Directions :: Using the listing below, select the lines with the word "dark" and copy them.

Data for the task ::
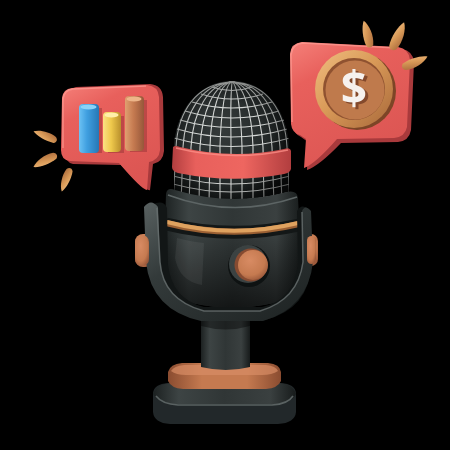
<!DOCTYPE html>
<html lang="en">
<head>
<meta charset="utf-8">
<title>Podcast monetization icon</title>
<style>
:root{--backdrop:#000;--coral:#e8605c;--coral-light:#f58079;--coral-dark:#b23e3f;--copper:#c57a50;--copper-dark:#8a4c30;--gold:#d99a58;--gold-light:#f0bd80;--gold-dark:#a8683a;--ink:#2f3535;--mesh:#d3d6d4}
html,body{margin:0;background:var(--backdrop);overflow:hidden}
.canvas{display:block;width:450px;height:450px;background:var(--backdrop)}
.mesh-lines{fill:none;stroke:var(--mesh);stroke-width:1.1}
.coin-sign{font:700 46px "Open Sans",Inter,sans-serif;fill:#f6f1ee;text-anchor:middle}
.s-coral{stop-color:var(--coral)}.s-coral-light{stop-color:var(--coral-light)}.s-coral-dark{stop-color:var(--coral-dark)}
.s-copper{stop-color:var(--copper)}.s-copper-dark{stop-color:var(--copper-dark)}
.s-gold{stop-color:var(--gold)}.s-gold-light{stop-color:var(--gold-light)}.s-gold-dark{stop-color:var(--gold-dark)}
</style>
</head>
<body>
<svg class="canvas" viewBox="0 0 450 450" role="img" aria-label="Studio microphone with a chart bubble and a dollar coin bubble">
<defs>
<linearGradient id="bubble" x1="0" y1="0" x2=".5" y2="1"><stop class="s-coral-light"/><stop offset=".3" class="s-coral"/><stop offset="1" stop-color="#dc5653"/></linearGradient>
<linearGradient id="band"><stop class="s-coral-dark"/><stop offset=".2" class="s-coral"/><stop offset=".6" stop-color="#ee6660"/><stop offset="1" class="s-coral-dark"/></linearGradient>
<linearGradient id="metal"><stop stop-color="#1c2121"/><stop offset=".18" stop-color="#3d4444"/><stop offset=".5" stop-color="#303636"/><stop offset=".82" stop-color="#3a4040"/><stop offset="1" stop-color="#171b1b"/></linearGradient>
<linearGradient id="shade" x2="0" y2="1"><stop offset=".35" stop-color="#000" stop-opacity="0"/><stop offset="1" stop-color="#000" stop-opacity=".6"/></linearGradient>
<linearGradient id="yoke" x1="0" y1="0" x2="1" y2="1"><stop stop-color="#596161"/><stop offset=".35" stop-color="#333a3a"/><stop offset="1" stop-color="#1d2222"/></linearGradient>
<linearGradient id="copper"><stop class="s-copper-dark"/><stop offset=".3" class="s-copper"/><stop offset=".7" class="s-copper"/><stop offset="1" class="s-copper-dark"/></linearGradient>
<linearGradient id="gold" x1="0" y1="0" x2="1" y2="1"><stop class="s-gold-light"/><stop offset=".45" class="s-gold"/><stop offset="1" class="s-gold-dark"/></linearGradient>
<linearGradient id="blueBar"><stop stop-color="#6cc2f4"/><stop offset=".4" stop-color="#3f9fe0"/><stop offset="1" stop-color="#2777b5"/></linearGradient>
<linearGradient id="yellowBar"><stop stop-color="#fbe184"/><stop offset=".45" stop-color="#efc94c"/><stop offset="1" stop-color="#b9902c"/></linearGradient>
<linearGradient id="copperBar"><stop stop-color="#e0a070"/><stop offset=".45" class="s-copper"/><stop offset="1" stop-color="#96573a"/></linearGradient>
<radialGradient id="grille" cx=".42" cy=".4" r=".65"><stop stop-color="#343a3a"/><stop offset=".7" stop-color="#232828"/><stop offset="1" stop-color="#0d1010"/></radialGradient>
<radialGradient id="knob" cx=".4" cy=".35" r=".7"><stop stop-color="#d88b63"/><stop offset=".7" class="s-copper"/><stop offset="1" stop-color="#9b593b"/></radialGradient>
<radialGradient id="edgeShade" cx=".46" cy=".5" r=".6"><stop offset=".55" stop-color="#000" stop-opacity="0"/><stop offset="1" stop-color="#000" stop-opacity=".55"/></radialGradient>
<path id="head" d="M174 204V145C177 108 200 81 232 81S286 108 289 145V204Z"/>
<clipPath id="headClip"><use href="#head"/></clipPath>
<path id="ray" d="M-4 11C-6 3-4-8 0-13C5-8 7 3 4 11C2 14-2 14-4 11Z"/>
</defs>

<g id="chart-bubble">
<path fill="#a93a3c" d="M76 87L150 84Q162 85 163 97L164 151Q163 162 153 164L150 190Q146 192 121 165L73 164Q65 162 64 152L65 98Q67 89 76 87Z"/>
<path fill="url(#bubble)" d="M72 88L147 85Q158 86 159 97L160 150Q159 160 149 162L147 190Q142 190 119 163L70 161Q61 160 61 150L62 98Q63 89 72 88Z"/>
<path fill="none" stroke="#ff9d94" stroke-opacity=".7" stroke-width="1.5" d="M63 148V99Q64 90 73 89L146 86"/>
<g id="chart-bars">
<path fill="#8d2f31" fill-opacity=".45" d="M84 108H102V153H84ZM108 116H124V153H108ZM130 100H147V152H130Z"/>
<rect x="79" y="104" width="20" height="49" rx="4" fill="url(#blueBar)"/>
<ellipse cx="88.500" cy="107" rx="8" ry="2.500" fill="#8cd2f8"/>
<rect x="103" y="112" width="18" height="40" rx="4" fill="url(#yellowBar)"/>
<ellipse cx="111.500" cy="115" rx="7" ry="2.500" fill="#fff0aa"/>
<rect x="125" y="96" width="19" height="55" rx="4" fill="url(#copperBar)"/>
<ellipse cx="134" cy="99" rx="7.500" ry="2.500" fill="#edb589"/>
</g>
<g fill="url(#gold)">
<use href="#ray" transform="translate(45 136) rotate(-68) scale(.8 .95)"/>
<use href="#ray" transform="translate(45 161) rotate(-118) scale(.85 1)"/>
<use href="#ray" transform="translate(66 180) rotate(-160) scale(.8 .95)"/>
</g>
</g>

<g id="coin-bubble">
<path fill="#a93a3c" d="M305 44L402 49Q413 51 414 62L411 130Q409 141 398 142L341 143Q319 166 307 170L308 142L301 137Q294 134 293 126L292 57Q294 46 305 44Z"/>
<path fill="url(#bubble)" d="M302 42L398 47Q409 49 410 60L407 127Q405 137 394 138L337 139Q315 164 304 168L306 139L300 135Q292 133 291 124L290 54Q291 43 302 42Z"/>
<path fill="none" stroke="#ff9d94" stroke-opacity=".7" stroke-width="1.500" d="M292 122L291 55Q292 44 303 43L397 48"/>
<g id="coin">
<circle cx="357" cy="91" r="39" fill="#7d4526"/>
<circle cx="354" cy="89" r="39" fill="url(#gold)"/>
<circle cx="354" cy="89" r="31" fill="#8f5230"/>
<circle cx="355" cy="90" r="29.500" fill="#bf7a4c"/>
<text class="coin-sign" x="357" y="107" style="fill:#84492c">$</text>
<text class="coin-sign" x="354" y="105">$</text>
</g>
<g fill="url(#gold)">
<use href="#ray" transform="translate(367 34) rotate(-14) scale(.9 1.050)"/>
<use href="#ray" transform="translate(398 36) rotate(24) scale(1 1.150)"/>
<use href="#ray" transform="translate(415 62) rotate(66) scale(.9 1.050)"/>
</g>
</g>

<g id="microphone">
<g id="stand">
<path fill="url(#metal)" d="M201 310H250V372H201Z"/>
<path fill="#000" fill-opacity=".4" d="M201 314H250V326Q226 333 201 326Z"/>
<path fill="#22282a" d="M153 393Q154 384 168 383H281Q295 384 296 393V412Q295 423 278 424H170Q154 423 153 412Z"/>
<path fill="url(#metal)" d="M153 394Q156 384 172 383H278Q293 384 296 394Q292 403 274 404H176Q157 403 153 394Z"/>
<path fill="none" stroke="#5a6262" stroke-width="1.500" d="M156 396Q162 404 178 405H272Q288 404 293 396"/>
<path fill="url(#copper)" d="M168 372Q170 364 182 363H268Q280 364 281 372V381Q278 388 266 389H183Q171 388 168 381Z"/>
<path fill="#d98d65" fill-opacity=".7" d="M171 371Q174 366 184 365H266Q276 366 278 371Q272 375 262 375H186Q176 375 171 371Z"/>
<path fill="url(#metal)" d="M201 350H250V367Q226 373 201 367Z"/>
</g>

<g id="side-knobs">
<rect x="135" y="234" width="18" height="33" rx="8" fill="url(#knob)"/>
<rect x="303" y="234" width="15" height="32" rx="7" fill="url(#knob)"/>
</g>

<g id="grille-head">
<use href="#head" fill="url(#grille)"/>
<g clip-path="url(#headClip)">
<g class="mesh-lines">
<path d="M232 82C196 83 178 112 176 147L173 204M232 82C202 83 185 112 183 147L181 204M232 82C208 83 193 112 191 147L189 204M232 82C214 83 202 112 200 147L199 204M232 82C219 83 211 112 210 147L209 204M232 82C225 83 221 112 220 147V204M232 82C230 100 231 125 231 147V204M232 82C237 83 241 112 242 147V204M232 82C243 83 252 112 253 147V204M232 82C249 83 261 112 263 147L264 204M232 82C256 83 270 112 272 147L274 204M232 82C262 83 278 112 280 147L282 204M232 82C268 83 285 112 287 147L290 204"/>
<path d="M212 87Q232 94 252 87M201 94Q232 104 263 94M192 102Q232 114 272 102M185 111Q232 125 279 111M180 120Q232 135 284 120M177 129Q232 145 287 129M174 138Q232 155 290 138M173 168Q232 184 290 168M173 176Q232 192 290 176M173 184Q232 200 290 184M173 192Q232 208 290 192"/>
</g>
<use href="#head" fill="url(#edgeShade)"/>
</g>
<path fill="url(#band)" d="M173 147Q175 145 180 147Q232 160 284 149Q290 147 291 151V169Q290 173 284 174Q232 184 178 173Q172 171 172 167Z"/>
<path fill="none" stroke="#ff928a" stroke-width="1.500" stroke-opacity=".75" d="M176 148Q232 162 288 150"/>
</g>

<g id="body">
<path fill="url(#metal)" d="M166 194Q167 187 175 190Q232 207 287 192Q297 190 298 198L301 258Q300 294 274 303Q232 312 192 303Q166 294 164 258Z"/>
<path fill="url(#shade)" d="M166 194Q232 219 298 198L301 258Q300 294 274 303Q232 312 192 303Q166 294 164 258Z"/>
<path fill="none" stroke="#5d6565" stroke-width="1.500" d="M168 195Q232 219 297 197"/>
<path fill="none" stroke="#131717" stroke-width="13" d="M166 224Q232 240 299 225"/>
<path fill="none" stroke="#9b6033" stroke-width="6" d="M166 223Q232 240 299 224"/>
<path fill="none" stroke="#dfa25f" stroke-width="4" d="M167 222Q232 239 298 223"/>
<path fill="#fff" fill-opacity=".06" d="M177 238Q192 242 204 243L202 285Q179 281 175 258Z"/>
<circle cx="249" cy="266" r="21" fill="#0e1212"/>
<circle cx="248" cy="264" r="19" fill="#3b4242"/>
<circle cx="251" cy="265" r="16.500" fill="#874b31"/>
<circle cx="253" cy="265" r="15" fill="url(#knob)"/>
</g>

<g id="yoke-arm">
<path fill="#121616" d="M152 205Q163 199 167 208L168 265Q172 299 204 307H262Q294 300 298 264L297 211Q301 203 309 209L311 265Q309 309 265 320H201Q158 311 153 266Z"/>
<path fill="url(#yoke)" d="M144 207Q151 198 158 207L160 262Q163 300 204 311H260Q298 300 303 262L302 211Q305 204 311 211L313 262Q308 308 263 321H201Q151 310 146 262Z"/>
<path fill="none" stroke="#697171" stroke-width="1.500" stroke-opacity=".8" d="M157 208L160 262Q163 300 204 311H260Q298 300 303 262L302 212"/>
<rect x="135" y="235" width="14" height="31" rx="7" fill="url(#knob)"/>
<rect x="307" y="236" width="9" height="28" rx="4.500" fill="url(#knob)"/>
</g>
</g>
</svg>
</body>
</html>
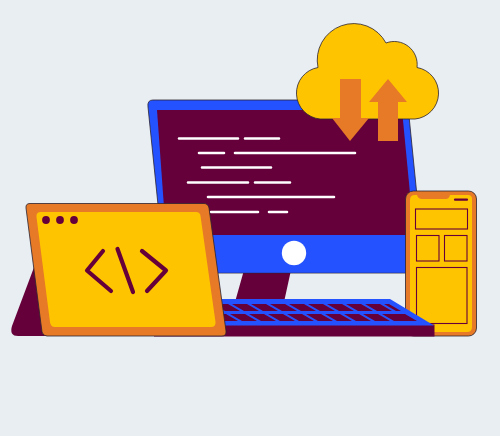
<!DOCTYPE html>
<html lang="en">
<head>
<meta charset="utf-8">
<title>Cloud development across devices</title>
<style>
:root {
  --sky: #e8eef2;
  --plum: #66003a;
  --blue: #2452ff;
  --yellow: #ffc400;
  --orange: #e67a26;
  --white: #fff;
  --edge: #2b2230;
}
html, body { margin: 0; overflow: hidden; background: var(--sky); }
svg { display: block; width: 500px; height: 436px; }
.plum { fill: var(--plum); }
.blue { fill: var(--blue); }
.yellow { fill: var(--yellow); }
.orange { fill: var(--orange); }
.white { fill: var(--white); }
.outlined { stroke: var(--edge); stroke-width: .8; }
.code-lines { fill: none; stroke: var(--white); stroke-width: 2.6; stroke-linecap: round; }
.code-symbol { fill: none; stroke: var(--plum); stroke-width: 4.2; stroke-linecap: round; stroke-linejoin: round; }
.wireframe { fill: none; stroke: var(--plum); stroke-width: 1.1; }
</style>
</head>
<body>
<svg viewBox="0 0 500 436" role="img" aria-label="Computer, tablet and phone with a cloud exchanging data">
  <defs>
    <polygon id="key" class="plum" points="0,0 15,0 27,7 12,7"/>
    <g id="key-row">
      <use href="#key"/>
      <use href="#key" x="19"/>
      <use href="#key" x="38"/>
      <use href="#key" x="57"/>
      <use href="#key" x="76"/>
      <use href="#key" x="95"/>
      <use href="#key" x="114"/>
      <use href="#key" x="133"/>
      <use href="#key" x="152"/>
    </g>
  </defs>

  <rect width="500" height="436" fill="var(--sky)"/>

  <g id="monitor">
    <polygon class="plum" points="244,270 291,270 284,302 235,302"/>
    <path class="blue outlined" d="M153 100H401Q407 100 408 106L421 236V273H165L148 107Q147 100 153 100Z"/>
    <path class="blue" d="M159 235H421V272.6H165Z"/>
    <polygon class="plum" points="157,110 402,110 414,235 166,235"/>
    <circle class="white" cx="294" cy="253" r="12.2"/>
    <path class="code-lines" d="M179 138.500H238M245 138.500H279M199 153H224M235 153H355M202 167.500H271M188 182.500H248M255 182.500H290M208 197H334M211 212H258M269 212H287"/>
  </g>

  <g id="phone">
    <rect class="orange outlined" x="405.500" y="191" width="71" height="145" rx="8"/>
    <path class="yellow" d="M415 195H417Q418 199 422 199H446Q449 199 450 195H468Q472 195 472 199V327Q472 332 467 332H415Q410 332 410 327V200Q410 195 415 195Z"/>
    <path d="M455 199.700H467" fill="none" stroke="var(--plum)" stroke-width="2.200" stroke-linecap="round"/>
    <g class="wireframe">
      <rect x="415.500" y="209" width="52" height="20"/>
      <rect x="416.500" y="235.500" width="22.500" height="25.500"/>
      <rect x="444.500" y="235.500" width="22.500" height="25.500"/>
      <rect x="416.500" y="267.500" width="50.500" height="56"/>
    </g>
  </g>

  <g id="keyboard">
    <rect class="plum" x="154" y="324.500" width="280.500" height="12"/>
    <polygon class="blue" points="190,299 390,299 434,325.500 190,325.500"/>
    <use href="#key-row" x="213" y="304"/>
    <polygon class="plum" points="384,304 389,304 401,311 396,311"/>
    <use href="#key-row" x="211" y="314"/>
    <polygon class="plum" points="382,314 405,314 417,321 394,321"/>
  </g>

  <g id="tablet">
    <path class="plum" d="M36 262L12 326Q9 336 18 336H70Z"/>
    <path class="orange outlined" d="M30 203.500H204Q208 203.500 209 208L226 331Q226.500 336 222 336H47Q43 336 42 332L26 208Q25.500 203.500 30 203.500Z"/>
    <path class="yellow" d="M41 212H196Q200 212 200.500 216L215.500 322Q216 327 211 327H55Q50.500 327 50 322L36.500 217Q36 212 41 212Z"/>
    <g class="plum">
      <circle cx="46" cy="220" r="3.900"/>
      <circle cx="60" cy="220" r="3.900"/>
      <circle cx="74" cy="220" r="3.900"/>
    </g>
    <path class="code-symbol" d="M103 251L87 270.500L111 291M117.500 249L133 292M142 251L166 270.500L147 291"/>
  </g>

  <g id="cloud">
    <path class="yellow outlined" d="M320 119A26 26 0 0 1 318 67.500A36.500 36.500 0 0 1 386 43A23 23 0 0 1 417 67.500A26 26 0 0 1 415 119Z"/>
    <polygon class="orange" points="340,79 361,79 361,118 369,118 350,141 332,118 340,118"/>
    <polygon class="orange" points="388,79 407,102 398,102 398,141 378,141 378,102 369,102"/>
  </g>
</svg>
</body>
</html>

Output of the exercise ::
:root{--backdrop:#000;--coral:#e8605c;--coral-light:#f58079;--coral-dark:#b23e3f;--copper:#c57a50;--copper-dark:#8a4c30;--gold:#d99a58;--gold-light:#f0bd80;--gold-dark:#a8683a;--ink:#2f3535;--mesh:#d3d6d4}
.s-coral{stop-color:var(--coral)}.s-coral-light{stop-color:var(--coral-light)}.s-coral-dark{stop-color:var(--coral-dark)}
.s-copper{stop-color:var(--copper)}.s-copper-dark{stop-color:var(--copper-dark)}
.s-gold{stop-color:var(--gold)}.s-gold-light{stop-color:var(--gold-light)}.s-gold-dark{stop-color:var(--gold-dark)}
<linearGradient id="band"><stop class="s-coral-dark"/><stop offset=".2" class="s-coral"/><stop offset=".6" stop-color="#ee6660"/><stop offset="1" class="s-coral-dark"/></linearGradient>
<linearGradient id="copper"><stop class="s-copper-dark"/><stop offset=".3" class="s-copper"/><stop offset=".7" class="s-copper"/><stop offset="1" class="s-copper-dark"/></linearGradient>
<linearGradient id="gold" x1="0" y1="0" x2="1" y2="1"><stop class="s-gold-light"/><stop offset=".45" class="s-gold"/><stop offset="1" class="s-gold-dark"/></linearGradient>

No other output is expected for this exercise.